In August 2015, a study was published by a group of University of California researchers who were investigating the effectiveness of specific acupoints to reduce both systolic (top #) and diastolic (bottom #) blood pressure (BP) in patients suffering from mild to moderate hypertension.
The study participants were selected based on having a diagnosis of hypertension and not being treated with any hypertensive medications. The 65 patients who qualified for the study were split into two groups; 33 patients went into a treatment group, and 32 into a control group.

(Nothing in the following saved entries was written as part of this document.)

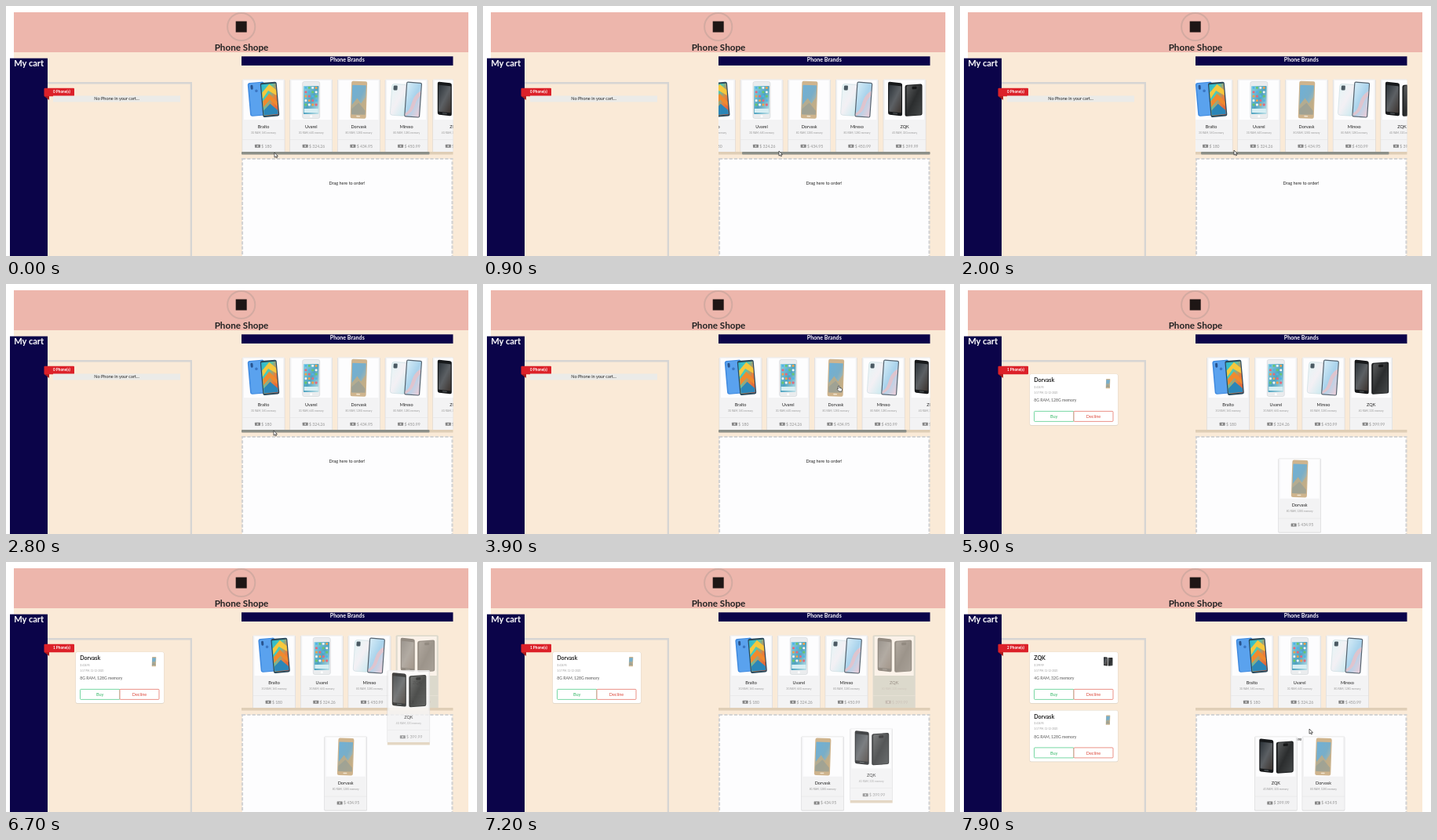
Write an HTML page that moves like this. It is 600 px wide and 319 px high and loops after 8 s.

```html
<!DOCTYPE html>
<html lang="en">
<head>
<meta charset="utf-8">
<title>Phone Shope</title>
<style>
html, body { margin: 0; width: 100%; height: 100%; overflow: hidden; background: #fff; }
svg { display: block; width: 600px; height: 319px; font-family: Lato, "Open Sans", sans-serif; }
.b { font-weight: 700; }
.m { text-anchor: middle; }
</style>
</head>
<body>
<svg id="stage" viewBox="0 0 600 319"></svg>
<script>
const STEP = 60.7, LOOP = 8000;
const phones = [
  { name: 'Bralto', spec: '3G RAM, 16G memory', price: '180' },
  { name: 'Uvarel', spec: '3G RAM, 64G memory', price: '324.26' },
  { name: 'Dorvask', spec: '8G RAM, 128G memory', price: '434.95' },
  { name: 'Mirexo', spec: '8G RAM, 128G memory', price: '450.99' },
  { name: 'ZQK', spec: '4G RAM, 32G memory', price: '399.99' }
];
// Pointer path: time, x, y
const path = [
  [0, 342, 187], [100, 343, 187], [800, 377, 185], [1200, 377, 185], [2000, 349, 184],
  [2300, 341, 186], [2800, 341, 187], [3700, 452, 130], [4000, 452, 130], [4900, 436, 262],
  [5200, 436, 262], [5900, 525, 122], [6400, 525, 122], [7200, 496, 240.5], [7400, 494, 246],
  [7900, 445, 213]
];
const drags = [{ id: 2, from: 4000, to: 4900 }, { id: 4, from: 6400, to: 7400 }];

const rect = (x, y, w, h, fill, more = '') =>
  `<rect x="${x}" y="${y}" width="${w}" height="${h}" fill="${fill}" ${more}/>`;
const text = (x, y, size, fill, str, cls = '') =>
  `<text x="${x}" y="${y}" font-size="${size}" fill="${fill}" class="${cls}">${str}</text>`;
const at = (x, y, body, more = '') => `<g transform="translate(${x} ${y})" ${more}>${body}</g>`;
const dot = (x, y, r, fill) => `<circle cx="${x}" cy="${y}" r="${r}" fill="${fill}"/>`;
const gradient = (id, colors) => `<linearGradient id="${id}" x2="1" y2="1">${
  colors.map((c, i) => `<stop offset="${i / (colors.length - 1)}" stop-color="${c}"/>`).join('')}</linearGradient>`;
const handset = (x, y, w, h, body, screen, edge = 3) =>
  rect(x, y, w, h, body, 'rx="2.2"') +
  rect(x + 1.2, y + edge, w - 2.4, h - 2 * edge, screen, 'rx=".7"');

const icons = () => {
  const colors = ['#4fb3e8', '#f0a04b', '#68c56c', '#e2677c', '#f4f4f4'];
  let out = '';
  for (let i = 0; i < 20; i++)
    out += rect(18.8 + i % 4 * 4.4, 9.5 + (i >> 2) * 5.4, 2.8, 2.8, colors[i * 7 % 5], 'rx=".7"');
  return out;
};
const art = [
  `<g transform="rotate(-5 27 26)">${rect(8.5, 3, 21, 43, '#3f8ae0', 'rx="3"')}
   ${rect(10, 4, 18, 41, '#5aa2ee', 'rx="2"')}${rect(12, 6, 3, 6, '#28548f', 'rx="1.5"')}
   ${dot(19, 14, 1.8, '#3b76c2')}${handset(24.5, 4.5, 21, 44, '#2b4a5c', 'url(#vivid)', 2)}
   <path d="M26 17L36 7L44 15V22L34 15L26 25Z" fill="#f6c83d"/>
   <path d="M26 28L35 19L44 30V36L35 27L26 36Z" fill="#f08a2e"/>
   <path d="M26 40L35 32L44 41V46H26Z" fill="#2b86b8"/></g>`,
  handset(16, 3, 22, 47, '#eaecee', 'url(#sea)', 5.5) + icons() +
    rect(18, 37.5, 18, 5, '#d6eef3') + dot(27, 47.2, 1.5, '#fff') +
    rect(16, 3, 22, 47, 'none', 'rx="2.2" stroke="#c9cdd1" stroke-width=".5"'),
  `<g transform="rotate(2 27 26)">${handset(17, 2.5, 20, 47.5, '#cfb48d', 'url(#sky)', 5)}
   <path d="M18.2 33L25 24L30 31L35.8 22V45H18.2Z" fill="#c9ab7c" opacity=".75"/>
   <path d="M18.2 38L27 30L35.8 40V45H18.2Z" fill="#8f9c9a" opacity=".6"/>
   ${rect(24.5, 46.4, 5, 1.6, '#f0e3cd', 'rx=".8"')}</g>`,
  `<g transform="rotate(4 27 26)">${rect(7.5, 7, 19, 40, 'url(#pearl)', 'rx="3" stroke="#bfd3d9" stroke-width=".5"')}
   ${rect(9.5, 9, 5, 6, '#4b5a63', 'rx="1.2"')}${handset(25.5, 3, 20, 45, '#55626e', 'url(#bloom)', 1.2)}
   <path d="M26.7 43C37 38 30 23 44.3 14V20C36 28 41 38 28 46.5H26.7Z" fill="#f1bfc4" opacity=".7"/></g>`,
  `<g transform="translate(6 3) skewY(6)">${handset(0, 0, 18, 42, '#17191b', 'url(#dusk)', 4)}
   ${rect(6, 39, 6, 1.4, '#4d5255', 'rx=".7"')}</g>
   <g transform="translate(27.5 7.5) skewY(-4)">${rect(0, 0, 22, 40, '#1d1f20', 'rx="2.2"')}
   ${rect(2, 1, 19, 38, 'url(#steel)', 'rx="1.8"')}${rect(9, 2.5, 6, 3.5, '#161718', 'rx="1"')}</g>`
];

function card(id, tone = '#f3f3f4') {
  const p = phones[id];
  return rect(-.3, .3, 54.6, 95, '#d4d4d5', 'rx="1.5"') +
    rect(.2, 0, 53.6, 94.4, tone, 'rx="1.2"') + rect(2, 1.5, 50, 50, '#fdfdfe') +
    `<use href="#p${id}"/>` +
    text(27, 62, 5.5, '#222', p.name, 'm') + text(27, 69, 3.2, '#999', p.spec, 'm') +
    rect(.2, 76.5, 53.6, .5, '#e0e0e1') +
    rect(16, 83.2, 7, 4, '#858585', 'rx=".5"') + dot(19.5, 85.2, 1, '#e4e4e5') +
    text(24.3, 87.1, 5.1, '#929292', '$ ' + p.price);
}

function cartItem(id, y) {
  const p = phones[id];
  return at(89, y,
    rect(-.4, -.2, 112.8, 66, '#dcd3c6', 'rx="2"') + rect(0, 0, 112, 65, '#fff', 'rx="1.8"') +
    at(92.5, 5.3, `<g transform="scale(.26)"><use href="#p${id}"/></g>`) +
    text(5.3, 10, 7, '#222', p.name, 'b') + text(5.5, 17.5, 3.1, '#999', '$ ' + p.price) +
    text(5.5, 24.5, 3.1, '#999', '3:17 PM, 12-12-2020') + text(5.3, 35, 5.1, '#555', p.spec) +
    rect(5.5, 47.4, 50.5, 13, '#fff', 'stroke="#3fc67d" stroke-width=".7" rx="1"') +
    rect(56, 47.4, 50, 13, '#fff', 'stroke="#e26355" stroke-width=".7" rx="1"') +
    text(30.7, 56, 5.6, '#35b768', 'Buy', 'm') + text(81, 56, 5.6, '#dd4b3e', 'Decline', 'm'));
}

const slot = (i, n) => Math.max(301, 436 - n * STEP / 2) + i * STEP;

function pointer(t) {
  const i = Math.max(1, path.findIndex(k => k[0] >= t));
  const [a, b] = [path[i - 1], path[i]];
  const f = (t - a[0]) / (b[0] - a[0]);
  return [a[1] + (b[1] - a[1]) * f, a[2] + (b[2] - a[2]) * f];
}

const arrow = '<path d="M0 0V6.2L1.5 5L2.5 7L3.5 6.5L2.6 4.6H4.4Z" fill="#fff" stroke="#222" stroke-width=".7"/>';
const hand = '<path d="M1 0Q2 0 2 1V2.5L5 3.2Q5.8 3.5 5.5 5L5 7H1.5L-1 4.2Q-.5 3.3 .3 4V1Q.3 0 1 0Z" fill="#fff" stroke="#222" stroke-width=".6"/>';

function scene(t) {
  const [cx, cy] = pointer(t);
  const ordered = drags.filter(d => t >= d.to).map(d => d.id).reverse();
  const list = phones.map((_, i) => i).filter(i => !ordered.includes(i));
  const drag = drags.find(d => t > d.from && t < d.to);
  const full = list.length === 5;
  const bar = full && t < 2800 ? Math.min(30, Math.max(0, cx - 342)) : 0;
  let out = '<g clip-path="url(#shelf)">' + list.map((id, i) => {
    const x = slot(i, list.length) - bar * 1.125;
    return drag && drag.id === id
      ? at(x, 93.5, card(id, '#b9c6bf'), 'opacity=".45"')
      : at(x, 93.5, card(id));
  }).join('') + '</g>';

  out += rect(300, 186, 269.5, 3.5, '#dfceb6');
  if (full) out += rect(300 + bar, 186, 239.5, 3.5, '#8d9089', 'rx="1"');

  out += ordered.map((id, i) => at(slot(i, ordered.length), 222.3, card(id))).join('');
  out += ordered.length
    ? ordered.map((id, i) => cartItem(id, 115 + i * 74.5)).join('')
    : rect(60, 114.5, 162, 8, '#ebebe8') + text(141, 120.3, 5.6, '#222', 'No Phone in your cart...', 'm');
  out += text(60, 111.3, 4.7, '#fff', ordered.length + ' Phone(s)', 'b');

  if (drag) {
    // The dragged copy carries the strip of shelf below the card
    const [gx, gy] = pointer(drag.from);
    const x = slot(list.indexOf(drag.id), list.length);
    out += at(x + cx - gx, 93.5 + cy - gy,
      `<g clip-path="url(#cut)">${card(drag.id)}</g>` + rect(0, 92, 54, 3.5, '#dfceb6'), 'opacity=".8"');
  } else if (t <= 4000 || ordered.length === drags.length) {
    out += at(cx, cy, t >= 3500 && t <= 4000 ? hand : arrow);
  }
  return out;
}

const navy = '#0b0449';
stage.innerHTML = '<defs>' +
  gradient('vivid', ['#2fb3cf', '#45cdbb', '#e9803a', '#d9533c']) +
  gradient('sea', ['#8fd3e4', '#4fa3c0', '#c4e4ea']) +
  gradient('sky', ['#6fb0d6', '#79aec8', '#cdbb95']) +
  gradient('pearl', ['#e4f5f6', '#f3f0f4', '#c9eaf0']) +
  gradient('bloom', ['#d6ecf7', '#a9d3ec', '#eccdd8']) +
  gradient('dusk', ['#2b3238', '#5c6064', '#3d342f']) +
  gradient('steel', ['#5a5c5d', '#2b2d2e', '#454849']) +
  art.map((a, i) => `<g id="p${i}">${a}</g>`).join('') +
  '<clipPath id="shelf"><rect x="300" y="90" width="269.5" height="96"/></clipPath>' +
  '<clipPath id="cut"><rect x="-1" y="-1" width="56" height="93"/></clipPath></defs>' +
  rect(10, 59, 579, 260, '#faead7') + rect(10, 8, 579, 51, '#edb6ac') +
  '<circle cx="299.7" cy="26.5" r="17.6" fill="none" stroke="#d3aaa1" stroke-width="2"/>' +
  rect(292.7, 19.5, 14, 14, '#1e1615') +
  text(300, 56.8, 11.7, '#222', 'Phone Shope', 'b m') +
  rect(5, 66.7, 48, 253, navy) + text(29.2, 76.9, 11.1, '#fff', 'My cart', 'b m') +
  rect(53, 97, 184, 2.5, '#d6d5d3') + rect(234.7, 97, 2.3, 222, '#d6d5d3') +
  rect(300, 64.3, 269.5, 11.6, navy) + text(434.8, 71.3, 7.1, '#fff', 'Phone Brands', 'b m') +
  rect(301, 195, 267.5, 140, '#fdfdfe', 'stroke="#d3d3d3" stroke-width="2.2" stroke-dasharray="4.2 2.1"') +
  text(434.5, 227.8, 5.5, '#222', 'Drag here to order!', 'm') +
  '<path d="M48.5 115H55V120Z" fill="#a91c1c"/>' + rect(48.5, 104.8, 38.5, 10.5, '#dc2129', 'rx="1"') +
  '<g id="live"></g>';

const live = document.getElementById('live');
const start = performance.now();
let shown = -1;
function tick() {
  const t = Math.floor((performance.now() - start) % LOOP / 100) * 100;
  if (t !== shown) live.innerHTML = scene(shown = t);
  requestAnimationFrame(tick);
}
tick();
</script>
</body>
</html>
```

The treatment group received EA at acupoints (P5, P6, ST36, ST37) that have been found in past experiments to be effective at lowering BP. The control group received EA at acupoints (LI6, LI7, GB37, GB39), which have no stimulating affect on any cardiac regions in the brain, and are indicated for non-cardiovascular conditions.
After 8 weeks of receiving weekly EA treatments for 30 minutes, the researchers found that the treatment group obtained a significant reduction of 70% in both systolic and diastolic BP readings.
The effects of the treatment group lasted for 1 month compared to no reduction in the control group. The study findings also highlighted the mechanism by which EA was able to elicit an effect. There were substantial decreases in norepinephrine (↓41%), renin (↓67%), and a reasonable decline in aldosterone (↓22%); all substances that contribute to BP regulatation.
In conclusion, EA can be a useful therapy in lowering the risk of such cardiovascular diseases as: heart failure, myocardial infarction, stroke, and peripheral arterial disease in hypertensive patients.
Li Peng, Tjen-A-Looi Stephanie C., Cheng Ling, Liu Dongmei, Painovich Jeannette, Vinjamury Sivarama, and Longhurst John C.. Medical Acupuncture. August 2015, 27(4): 253-266. doi:10.1089/acu.2015.1106.